**What this task involves:** Word for word, return the lines from the start of the entries below through the line that has "--navy: #2d3990;".

**Supplied material:**
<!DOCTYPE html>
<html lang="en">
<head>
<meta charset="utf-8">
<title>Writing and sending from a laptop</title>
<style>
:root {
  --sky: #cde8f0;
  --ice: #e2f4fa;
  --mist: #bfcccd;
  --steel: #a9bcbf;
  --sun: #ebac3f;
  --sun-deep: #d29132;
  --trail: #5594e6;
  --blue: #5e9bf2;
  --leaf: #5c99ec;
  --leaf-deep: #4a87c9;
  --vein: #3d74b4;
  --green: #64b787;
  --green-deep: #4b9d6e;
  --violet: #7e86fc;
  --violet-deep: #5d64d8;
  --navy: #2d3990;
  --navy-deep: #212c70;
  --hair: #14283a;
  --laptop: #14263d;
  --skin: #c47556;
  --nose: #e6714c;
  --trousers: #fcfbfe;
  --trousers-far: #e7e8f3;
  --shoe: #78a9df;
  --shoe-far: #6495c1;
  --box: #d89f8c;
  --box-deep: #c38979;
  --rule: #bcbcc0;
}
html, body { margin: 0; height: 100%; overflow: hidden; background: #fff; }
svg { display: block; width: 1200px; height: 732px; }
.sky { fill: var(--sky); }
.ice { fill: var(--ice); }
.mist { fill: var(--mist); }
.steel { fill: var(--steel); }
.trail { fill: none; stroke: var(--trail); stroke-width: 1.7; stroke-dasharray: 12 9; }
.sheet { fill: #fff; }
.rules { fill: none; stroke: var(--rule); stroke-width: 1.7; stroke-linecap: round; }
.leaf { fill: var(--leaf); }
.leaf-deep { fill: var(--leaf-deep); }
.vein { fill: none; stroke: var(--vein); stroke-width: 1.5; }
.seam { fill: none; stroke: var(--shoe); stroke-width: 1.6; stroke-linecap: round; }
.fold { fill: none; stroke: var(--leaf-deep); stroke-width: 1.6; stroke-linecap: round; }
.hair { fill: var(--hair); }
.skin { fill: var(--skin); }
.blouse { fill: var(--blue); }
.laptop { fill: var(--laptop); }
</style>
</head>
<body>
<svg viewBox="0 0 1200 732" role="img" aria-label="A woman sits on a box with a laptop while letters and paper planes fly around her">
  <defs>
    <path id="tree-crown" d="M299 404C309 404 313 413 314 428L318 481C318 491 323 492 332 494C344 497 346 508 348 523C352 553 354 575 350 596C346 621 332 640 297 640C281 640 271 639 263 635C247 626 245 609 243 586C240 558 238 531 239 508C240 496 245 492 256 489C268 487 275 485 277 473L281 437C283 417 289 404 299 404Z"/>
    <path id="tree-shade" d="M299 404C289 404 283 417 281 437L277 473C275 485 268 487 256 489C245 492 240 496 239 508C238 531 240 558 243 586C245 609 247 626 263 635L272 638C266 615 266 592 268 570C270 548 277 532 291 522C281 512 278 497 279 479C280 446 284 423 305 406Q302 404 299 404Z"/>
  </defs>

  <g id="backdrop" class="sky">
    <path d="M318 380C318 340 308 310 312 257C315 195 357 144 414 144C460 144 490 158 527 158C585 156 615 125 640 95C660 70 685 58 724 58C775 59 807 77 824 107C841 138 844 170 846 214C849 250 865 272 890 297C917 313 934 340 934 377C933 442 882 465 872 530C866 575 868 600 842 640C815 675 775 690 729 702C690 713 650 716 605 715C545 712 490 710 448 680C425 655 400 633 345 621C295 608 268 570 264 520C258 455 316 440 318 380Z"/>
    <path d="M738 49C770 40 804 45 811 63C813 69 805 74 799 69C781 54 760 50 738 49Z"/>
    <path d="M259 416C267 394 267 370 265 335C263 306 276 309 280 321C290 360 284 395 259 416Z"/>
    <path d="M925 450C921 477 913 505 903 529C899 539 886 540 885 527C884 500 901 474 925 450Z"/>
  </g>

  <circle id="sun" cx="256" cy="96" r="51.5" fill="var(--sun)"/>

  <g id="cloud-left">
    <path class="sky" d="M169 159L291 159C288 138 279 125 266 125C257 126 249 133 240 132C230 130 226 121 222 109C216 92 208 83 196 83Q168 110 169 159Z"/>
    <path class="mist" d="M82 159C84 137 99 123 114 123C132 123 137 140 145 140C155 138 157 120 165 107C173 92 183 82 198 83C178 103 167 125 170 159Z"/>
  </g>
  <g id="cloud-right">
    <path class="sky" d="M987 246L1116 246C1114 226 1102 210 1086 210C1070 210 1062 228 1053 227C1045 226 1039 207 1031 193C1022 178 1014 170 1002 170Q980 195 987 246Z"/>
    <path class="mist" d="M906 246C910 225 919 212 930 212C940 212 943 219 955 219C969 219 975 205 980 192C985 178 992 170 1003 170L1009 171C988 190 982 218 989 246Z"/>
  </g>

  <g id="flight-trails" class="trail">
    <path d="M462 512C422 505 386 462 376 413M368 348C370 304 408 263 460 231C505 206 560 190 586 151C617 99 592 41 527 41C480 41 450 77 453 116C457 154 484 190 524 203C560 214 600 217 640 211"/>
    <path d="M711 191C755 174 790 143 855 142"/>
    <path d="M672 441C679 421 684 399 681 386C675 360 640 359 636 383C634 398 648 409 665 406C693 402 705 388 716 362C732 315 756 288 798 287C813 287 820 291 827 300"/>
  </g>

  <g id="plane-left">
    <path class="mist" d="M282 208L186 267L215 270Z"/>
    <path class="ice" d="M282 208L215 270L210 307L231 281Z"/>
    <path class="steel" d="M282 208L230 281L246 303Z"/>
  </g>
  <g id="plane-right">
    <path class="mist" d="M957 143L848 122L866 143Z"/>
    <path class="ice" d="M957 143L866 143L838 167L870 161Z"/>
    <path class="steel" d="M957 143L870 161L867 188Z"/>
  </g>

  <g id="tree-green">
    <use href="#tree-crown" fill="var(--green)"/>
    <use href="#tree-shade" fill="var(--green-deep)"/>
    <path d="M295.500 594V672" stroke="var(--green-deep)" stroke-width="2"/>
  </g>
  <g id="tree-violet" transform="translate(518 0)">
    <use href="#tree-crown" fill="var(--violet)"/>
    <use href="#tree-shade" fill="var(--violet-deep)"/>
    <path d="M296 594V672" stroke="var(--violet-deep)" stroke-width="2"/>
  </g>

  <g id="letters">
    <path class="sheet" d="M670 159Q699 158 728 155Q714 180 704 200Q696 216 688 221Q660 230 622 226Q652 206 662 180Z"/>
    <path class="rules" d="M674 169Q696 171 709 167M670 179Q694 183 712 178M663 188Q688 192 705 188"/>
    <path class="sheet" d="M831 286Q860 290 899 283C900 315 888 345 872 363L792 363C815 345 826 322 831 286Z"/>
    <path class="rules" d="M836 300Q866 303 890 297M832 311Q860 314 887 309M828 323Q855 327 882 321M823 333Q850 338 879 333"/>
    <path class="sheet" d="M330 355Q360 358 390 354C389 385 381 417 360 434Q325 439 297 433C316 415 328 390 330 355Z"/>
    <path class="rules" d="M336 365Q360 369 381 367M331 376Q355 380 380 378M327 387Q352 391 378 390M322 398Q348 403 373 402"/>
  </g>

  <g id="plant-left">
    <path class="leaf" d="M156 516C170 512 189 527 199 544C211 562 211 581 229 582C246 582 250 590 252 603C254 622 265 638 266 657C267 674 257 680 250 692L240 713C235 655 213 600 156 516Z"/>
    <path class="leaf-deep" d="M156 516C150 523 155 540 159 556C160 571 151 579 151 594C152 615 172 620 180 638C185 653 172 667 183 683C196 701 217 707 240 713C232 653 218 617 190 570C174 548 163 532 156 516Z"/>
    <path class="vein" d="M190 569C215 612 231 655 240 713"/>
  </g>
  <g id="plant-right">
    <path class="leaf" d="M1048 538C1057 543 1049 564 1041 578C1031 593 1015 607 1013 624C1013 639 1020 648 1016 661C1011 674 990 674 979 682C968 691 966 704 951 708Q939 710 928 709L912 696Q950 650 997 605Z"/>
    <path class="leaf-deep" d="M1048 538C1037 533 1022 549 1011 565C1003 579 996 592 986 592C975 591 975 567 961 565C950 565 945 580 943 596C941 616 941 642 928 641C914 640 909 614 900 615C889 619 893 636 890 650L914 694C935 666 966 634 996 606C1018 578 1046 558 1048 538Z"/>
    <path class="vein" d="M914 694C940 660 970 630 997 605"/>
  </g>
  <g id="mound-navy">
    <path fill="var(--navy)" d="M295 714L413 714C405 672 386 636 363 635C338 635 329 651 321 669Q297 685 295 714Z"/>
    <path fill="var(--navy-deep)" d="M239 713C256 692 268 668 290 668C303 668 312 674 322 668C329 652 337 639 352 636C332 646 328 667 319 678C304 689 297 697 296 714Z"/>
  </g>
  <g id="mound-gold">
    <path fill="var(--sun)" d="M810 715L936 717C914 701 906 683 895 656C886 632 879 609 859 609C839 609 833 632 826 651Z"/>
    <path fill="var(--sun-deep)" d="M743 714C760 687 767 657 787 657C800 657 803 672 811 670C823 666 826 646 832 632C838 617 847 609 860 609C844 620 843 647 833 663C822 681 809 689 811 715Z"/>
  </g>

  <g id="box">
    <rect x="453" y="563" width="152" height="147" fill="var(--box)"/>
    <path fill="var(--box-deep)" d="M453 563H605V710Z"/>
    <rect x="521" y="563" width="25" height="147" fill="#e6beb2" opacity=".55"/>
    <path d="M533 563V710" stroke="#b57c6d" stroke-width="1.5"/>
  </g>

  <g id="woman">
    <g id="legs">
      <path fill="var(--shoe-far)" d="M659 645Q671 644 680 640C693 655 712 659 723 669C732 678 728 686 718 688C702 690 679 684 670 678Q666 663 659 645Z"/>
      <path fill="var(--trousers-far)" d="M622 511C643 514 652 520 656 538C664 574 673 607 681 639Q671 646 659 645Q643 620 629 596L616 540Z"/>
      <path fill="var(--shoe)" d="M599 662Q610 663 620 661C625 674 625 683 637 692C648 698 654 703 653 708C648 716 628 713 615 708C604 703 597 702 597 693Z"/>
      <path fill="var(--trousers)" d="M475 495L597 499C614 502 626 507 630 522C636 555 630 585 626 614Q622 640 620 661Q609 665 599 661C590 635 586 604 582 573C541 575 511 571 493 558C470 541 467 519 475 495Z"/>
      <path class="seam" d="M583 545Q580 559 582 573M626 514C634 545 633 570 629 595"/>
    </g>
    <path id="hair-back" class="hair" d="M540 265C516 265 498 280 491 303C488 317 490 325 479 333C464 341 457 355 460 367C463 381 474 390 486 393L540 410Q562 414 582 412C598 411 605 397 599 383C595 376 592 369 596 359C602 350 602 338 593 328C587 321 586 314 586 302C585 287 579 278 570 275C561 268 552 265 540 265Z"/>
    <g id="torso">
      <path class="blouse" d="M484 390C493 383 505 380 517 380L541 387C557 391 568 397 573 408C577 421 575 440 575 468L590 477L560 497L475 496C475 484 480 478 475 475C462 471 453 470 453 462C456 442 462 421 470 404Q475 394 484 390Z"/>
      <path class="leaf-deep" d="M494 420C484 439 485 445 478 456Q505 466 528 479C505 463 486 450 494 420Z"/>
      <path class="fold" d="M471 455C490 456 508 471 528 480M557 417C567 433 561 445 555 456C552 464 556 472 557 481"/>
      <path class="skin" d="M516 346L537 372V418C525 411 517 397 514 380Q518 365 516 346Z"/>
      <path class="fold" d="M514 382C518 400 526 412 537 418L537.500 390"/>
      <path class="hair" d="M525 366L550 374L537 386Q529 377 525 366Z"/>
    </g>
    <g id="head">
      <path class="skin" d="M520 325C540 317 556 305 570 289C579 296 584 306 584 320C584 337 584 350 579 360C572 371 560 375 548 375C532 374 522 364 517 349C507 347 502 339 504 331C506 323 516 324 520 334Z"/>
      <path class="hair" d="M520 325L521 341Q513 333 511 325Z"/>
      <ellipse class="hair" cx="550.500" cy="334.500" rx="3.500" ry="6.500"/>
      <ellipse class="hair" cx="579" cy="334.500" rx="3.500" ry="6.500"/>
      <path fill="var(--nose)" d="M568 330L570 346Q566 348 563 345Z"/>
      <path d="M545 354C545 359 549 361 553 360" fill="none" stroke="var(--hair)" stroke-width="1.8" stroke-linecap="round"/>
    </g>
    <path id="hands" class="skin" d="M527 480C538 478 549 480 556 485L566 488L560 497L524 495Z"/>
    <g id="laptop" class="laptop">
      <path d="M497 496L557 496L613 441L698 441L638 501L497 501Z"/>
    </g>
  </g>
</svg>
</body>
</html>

**Answer area:**
<!DOCTYPE html>
<html lang="en">
<head>
<meta charset="utf-8">
<title>Writing and sending from a laptop</title>
<style>
:root {
  --sky: #cde8f0;
  --ice: #e2f4fa;
  --mist: #bfcccd;
  --steel: #a9bcbf;
  --sun: #ebac3f;
  --sun-deep: #d29132;
  --trail: #5594e6;
  --blue: #5e9bf2;
  --leaf: #5c99ec;
  --leaf-deep: #4a87c9;
  --vein: #3d74b4;
  --green: #64b787;
  --green-deep: #4b9d6e;
  --violet: #7e86fc;
  --violet-deep: #5d64d8;
  --navy: #2d3990;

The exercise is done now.